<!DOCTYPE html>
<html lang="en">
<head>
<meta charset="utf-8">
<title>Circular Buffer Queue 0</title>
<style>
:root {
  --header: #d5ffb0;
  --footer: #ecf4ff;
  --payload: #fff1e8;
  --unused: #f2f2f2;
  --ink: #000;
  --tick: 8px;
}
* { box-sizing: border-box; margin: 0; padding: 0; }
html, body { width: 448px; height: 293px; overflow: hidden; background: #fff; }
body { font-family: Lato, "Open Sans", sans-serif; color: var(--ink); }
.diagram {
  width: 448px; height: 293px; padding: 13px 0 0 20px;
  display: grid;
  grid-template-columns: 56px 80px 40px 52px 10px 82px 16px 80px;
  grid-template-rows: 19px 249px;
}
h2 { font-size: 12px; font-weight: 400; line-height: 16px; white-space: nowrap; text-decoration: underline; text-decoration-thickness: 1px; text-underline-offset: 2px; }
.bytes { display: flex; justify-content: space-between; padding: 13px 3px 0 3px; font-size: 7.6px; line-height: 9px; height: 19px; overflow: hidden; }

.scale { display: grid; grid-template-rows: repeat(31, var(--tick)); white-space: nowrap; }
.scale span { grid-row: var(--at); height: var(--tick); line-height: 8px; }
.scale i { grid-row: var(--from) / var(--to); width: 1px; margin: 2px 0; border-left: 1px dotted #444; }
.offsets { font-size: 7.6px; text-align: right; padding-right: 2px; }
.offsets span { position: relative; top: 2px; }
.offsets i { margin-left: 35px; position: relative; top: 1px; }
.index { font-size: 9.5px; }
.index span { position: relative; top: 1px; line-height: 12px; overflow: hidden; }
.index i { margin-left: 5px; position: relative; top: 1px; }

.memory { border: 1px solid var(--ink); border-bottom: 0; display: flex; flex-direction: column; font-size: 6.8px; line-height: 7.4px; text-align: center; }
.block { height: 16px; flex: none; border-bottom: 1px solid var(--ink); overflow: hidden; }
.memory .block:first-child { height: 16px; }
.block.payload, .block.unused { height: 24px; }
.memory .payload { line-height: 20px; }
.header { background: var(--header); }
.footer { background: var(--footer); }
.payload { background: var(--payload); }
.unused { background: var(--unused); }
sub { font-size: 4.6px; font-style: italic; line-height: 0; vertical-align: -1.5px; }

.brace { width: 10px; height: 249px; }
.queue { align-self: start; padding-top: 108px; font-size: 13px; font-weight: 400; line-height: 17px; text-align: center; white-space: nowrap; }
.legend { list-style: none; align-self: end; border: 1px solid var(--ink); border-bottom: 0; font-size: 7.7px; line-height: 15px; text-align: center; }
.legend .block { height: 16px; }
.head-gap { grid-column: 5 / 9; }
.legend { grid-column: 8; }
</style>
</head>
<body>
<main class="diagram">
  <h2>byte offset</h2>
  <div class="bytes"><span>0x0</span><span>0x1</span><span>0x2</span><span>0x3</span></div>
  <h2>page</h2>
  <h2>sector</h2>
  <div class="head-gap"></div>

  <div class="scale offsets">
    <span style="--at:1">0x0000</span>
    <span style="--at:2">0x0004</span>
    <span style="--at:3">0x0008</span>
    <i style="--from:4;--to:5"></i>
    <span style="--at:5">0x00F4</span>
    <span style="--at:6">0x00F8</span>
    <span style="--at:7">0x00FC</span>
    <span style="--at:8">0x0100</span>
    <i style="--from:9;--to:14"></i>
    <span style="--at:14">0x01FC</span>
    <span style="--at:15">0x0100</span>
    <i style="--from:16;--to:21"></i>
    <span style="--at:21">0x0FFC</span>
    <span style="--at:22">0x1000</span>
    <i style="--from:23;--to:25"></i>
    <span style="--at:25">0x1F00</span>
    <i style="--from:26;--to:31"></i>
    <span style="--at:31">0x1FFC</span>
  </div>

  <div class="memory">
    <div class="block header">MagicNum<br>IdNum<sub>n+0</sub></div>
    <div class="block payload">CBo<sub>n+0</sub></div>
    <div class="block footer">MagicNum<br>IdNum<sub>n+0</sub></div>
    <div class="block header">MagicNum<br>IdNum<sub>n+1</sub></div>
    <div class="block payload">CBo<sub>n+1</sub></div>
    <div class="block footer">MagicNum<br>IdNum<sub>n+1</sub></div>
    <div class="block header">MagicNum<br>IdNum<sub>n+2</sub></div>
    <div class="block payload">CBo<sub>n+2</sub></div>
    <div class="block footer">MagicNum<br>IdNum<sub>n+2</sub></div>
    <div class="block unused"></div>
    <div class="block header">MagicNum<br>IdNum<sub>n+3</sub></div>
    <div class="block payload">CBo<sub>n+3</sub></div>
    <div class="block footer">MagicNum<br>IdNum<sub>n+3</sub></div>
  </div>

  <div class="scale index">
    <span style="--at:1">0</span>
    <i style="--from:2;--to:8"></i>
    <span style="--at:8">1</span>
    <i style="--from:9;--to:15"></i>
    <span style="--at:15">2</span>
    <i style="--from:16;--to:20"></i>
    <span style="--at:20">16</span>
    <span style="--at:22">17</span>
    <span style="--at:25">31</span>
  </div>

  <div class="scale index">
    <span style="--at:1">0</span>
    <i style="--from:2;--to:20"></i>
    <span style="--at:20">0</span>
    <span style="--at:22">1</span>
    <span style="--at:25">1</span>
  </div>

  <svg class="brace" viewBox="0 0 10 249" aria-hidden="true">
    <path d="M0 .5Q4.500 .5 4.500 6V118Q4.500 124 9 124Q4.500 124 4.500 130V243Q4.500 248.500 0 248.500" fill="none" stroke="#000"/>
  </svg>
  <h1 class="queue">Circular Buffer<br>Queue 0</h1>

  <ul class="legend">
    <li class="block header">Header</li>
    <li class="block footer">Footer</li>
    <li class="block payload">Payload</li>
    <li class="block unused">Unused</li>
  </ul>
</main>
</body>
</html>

__WORK TO BE COMPLETED__.
The expected answer is every line in the data above that carries the string "from".

__RESPONSE FOR THIS EXERCISE__.
.scale i { grid-row: var(--from) / var(--to); width: 1px; margin: 2px 0; border-left: 1px dotted #444; }
    <i style="--from:4;--to:5"></i>
    <i style="--from:9;--to:14"></i>
    <i style="--from:16;--to:21"></i>
    <i style="--from:23;--to:25"></i>
    <i style="--from:26;--to:31"></i>
    <i style="--from:2;--to:8"></i>
    <i style="--from:9;--to:15"></i>
    <i style="--from:16;--to:20"></i>
    <i style="--from:2;--to:20"></i>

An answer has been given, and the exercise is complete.